But nobody asked about the change, so by the time the executioner’s guns went silent, the people’s guns had been taken away. By the time everyone was equal, they were equally poor, hungry, and oppressed. By the time everyone received their free education, it was worth nothing. By the time the press noticed, it was too late, because they were now working for him. By the time the change was finally implemented, Cuba had been knocked down a couple of notches to Third-World status. By the time the change was over, more than a million people had taken to boats, rafts, and inner tubes. You can call those who made it ashore anywhere else in the world the most fortunate Cubans. And now I’m back to the beginning of my story.

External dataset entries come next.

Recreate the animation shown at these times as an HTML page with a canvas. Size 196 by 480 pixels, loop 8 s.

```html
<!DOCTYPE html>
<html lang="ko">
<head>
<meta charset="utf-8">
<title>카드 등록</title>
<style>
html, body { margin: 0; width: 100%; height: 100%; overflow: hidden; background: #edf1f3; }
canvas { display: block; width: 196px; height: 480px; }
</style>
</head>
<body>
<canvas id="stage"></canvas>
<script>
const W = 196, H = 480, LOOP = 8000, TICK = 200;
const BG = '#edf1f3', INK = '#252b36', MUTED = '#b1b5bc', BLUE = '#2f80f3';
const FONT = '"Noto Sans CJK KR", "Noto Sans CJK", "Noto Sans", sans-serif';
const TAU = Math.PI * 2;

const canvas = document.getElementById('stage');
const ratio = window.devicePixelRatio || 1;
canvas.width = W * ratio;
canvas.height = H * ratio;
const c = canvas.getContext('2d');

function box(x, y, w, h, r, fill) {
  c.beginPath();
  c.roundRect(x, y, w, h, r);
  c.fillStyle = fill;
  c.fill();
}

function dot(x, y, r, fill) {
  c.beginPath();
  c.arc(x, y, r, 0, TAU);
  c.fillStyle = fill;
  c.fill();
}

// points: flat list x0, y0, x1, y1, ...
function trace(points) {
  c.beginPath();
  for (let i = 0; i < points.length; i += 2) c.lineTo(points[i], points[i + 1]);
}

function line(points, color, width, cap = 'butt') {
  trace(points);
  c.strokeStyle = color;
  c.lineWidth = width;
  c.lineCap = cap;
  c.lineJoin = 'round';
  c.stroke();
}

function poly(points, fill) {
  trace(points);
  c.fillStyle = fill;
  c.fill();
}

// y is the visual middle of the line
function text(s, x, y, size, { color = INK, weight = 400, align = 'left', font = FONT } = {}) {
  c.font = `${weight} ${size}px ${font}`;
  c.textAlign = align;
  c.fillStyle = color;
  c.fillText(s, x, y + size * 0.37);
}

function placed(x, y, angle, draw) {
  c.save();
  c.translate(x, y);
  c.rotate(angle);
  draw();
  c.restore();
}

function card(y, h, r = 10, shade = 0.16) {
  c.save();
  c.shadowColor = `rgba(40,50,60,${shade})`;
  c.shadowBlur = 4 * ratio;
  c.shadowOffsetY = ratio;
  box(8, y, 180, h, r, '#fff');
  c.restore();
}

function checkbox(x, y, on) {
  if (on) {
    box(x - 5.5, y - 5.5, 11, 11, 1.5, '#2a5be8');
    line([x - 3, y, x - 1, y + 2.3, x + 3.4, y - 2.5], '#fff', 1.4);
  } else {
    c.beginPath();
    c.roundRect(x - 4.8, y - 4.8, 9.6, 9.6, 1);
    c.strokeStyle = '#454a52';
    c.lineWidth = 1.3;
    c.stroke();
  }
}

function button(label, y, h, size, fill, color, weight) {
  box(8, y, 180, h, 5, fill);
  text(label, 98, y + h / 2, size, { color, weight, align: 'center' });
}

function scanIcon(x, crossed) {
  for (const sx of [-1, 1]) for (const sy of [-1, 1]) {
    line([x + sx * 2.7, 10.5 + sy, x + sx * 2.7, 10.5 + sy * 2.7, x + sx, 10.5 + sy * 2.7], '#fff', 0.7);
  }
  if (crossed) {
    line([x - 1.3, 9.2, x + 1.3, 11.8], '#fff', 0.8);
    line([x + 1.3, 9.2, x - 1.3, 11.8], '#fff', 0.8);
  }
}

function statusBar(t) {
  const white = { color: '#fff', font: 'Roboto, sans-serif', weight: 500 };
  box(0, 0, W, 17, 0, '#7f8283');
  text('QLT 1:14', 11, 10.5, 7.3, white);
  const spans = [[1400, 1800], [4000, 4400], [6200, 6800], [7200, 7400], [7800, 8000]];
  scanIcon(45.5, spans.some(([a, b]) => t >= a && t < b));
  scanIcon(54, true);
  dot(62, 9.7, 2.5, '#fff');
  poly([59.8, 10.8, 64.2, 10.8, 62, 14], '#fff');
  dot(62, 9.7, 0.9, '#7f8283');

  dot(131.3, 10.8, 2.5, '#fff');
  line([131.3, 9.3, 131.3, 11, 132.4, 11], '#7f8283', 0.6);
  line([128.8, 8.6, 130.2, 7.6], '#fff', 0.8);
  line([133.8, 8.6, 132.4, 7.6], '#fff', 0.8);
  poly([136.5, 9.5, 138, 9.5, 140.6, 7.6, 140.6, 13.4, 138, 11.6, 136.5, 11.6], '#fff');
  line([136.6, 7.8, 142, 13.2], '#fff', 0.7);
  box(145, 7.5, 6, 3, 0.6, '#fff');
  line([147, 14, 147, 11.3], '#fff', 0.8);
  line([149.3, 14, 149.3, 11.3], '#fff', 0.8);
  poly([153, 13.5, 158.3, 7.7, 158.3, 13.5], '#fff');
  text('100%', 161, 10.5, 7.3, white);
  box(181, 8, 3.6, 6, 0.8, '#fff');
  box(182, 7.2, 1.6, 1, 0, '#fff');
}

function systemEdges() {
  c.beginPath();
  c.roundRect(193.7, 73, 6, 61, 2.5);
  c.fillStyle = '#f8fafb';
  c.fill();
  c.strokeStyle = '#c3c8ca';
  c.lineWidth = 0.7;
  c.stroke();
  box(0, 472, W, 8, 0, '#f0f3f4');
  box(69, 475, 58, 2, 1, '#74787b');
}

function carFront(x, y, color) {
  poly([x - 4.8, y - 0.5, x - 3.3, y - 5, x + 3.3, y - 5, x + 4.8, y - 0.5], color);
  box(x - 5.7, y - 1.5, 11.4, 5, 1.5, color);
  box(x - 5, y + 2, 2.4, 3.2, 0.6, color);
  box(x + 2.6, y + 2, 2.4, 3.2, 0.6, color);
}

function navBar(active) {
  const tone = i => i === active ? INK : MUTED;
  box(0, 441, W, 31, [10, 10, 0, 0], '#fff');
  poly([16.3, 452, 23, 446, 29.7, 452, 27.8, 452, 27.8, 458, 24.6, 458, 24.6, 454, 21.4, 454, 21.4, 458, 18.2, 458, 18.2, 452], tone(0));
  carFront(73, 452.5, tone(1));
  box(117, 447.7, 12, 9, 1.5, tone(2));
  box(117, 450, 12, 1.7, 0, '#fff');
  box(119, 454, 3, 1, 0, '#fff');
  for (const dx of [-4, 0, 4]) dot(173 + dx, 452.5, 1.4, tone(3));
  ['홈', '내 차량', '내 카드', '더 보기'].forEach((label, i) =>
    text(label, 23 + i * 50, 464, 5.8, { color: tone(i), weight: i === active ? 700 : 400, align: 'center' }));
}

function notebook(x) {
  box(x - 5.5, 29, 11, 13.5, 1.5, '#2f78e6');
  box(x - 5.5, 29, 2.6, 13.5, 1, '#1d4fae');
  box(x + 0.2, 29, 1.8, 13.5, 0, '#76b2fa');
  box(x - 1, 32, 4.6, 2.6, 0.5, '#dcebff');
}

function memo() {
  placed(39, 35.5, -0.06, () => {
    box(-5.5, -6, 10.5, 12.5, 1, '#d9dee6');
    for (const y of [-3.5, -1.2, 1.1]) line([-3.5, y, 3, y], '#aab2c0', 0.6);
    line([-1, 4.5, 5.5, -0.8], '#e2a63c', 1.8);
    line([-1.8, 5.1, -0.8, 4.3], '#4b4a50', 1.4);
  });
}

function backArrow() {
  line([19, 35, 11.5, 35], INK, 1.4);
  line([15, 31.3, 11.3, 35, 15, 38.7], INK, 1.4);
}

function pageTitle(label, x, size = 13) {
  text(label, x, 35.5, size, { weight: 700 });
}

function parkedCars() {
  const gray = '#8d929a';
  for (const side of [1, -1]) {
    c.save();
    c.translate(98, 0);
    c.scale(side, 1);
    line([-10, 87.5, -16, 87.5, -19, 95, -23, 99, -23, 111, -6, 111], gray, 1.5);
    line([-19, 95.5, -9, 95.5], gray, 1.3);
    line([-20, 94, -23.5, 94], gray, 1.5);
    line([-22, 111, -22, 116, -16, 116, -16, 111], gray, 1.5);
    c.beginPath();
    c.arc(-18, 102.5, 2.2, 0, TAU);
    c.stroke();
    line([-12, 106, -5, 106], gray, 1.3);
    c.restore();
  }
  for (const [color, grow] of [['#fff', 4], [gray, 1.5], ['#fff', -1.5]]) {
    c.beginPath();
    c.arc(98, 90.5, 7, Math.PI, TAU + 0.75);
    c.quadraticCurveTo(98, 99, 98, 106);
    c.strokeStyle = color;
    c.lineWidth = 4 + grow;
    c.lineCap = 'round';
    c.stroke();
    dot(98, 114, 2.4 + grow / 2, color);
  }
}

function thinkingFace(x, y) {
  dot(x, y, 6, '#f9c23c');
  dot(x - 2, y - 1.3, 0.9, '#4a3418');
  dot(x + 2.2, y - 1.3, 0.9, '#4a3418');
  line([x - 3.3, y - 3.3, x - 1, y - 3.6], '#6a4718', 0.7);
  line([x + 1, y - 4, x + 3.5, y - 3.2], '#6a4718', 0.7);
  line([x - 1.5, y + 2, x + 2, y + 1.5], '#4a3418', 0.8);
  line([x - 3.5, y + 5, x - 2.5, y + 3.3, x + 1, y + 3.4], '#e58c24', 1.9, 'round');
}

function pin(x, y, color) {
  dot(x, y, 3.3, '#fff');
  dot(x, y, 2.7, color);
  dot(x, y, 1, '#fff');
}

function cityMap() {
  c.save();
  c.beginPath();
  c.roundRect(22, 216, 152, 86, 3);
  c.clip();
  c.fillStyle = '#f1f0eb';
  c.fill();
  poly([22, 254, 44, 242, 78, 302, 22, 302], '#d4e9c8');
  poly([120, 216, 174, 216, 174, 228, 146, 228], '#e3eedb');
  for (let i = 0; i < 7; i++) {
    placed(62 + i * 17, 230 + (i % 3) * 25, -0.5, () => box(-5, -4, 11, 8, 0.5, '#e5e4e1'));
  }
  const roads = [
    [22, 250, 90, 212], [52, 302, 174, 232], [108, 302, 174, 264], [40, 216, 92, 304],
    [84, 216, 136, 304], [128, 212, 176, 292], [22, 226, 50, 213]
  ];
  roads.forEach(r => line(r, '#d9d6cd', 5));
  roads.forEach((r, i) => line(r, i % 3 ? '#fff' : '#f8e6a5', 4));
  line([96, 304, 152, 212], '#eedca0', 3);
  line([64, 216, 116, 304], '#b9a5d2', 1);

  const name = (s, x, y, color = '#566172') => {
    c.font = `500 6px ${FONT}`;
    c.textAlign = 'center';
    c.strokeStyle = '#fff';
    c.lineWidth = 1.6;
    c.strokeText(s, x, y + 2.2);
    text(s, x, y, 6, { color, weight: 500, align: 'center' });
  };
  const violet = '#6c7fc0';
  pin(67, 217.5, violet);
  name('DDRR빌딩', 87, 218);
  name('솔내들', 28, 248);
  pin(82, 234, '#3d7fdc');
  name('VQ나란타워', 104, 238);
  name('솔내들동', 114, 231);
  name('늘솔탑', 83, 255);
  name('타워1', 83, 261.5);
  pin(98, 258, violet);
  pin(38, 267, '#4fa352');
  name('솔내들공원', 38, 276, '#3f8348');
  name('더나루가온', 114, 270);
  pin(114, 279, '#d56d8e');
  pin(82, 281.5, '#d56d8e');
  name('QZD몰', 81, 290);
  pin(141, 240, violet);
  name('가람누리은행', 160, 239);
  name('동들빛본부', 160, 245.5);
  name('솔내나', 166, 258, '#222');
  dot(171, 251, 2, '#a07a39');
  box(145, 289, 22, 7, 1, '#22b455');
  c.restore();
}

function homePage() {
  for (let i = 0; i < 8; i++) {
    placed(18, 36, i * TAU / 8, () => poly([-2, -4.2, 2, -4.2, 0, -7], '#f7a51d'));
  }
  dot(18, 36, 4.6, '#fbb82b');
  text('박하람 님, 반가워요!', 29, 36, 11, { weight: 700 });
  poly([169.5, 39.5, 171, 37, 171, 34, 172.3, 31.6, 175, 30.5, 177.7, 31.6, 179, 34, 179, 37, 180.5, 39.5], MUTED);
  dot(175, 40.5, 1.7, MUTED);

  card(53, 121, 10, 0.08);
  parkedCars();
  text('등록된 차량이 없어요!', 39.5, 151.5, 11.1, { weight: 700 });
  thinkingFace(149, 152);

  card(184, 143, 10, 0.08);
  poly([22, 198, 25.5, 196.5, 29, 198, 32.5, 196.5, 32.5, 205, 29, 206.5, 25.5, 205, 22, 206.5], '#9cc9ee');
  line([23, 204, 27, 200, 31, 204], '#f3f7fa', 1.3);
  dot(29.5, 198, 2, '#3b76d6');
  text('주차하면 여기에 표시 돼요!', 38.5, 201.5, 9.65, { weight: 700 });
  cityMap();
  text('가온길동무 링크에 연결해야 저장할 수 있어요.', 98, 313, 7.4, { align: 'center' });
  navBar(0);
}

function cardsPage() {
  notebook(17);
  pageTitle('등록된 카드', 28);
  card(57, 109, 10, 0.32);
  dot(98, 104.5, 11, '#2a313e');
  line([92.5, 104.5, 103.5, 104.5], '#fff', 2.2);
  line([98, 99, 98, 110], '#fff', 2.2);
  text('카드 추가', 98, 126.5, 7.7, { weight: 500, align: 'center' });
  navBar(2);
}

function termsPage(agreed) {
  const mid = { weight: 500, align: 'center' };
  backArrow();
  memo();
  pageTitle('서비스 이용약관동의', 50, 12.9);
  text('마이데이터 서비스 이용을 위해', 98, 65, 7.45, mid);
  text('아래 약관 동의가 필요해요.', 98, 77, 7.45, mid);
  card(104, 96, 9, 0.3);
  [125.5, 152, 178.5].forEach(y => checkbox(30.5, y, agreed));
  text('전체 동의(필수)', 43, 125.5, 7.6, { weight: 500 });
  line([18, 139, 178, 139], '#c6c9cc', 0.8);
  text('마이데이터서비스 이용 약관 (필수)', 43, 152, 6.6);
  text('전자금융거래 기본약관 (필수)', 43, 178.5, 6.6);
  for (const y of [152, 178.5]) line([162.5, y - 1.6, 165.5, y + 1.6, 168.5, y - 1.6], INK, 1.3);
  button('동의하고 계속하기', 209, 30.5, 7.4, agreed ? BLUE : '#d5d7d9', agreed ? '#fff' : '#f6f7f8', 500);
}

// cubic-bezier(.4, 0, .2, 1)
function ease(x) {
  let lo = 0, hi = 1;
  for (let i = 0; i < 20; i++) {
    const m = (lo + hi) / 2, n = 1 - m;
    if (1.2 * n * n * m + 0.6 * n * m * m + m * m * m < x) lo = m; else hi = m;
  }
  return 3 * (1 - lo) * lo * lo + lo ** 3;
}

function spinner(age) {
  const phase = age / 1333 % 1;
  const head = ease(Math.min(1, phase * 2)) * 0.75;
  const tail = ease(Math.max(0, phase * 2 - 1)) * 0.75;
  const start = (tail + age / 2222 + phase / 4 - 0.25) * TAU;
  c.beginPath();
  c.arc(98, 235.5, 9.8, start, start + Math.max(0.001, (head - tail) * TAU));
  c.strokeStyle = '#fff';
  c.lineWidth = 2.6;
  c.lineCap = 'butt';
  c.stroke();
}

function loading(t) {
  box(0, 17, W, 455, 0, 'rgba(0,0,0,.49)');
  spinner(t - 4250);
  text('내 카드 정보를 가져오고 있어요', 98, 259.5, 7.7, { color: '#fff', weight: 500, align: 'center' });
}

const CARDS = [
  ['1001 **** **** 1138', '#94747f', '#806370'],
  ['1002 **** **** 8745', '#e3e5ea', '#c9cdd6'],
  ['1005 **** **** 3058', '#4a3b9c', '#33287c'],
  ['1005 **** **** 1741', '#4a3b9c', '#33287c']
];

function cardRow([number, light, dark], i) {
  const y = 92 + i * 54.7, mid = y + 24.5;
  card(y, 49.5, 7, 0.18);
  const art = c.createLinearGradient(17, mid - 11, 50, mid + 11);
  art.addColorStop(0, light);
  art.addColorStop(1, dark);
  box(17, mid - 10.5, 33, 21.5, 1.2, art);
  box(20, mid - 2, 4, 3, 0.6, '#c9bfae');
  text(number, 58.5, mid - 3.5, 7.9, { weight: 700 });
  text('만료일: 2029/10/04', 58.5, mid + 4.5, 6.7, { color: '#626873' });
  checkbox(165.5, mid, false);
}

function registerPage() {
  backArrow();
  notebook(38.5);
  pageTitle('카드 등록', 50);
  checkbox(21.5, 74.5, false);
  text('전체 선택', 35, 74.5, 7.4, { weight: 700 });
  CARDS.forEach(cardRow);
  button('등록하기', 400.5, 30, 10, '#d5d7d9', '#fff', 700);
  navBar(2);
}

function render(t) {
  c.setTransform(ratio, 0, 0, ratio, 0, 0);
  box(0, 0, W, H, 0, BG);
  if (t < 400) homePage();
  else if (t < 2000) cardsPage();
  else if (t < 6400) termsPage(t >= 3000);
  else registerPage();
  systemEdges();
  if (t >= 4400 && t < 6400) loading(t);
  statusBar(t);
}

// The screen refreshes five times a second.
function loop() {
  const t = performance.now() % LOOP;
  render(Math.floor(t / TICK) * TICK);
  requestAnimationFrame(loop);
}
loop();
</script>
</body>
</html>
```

Luckily, we in America would never fall for a young leader who promised change without asking, what change? How will you carry it out? What will it cost America ?
Manuel Alvarez, Jr., Sandy Hook
I also checked this out on Snopes.com. They dug up a New York Times article from that same period of time that appears to confirm what the individual above was stating:
In the end, Castro kept everyone sufficiently confused about his intentions that at the conclusion of the revolution, the New York Times reported of him:Fidel Castro has said, “My only aim is to bring democracy to Cuba.” He has also disavowed any personal ambitions or desire to rule the country himself.But precisely what he believes in, and what kind of social, economic and political program is now in store for Cuba is shrouded in ambiguity. Some of his pronouncements have had a Socialist tinge, but Castro has insisted that he is neither a Socialist nor a Communist.
Last updated: 31 July 2008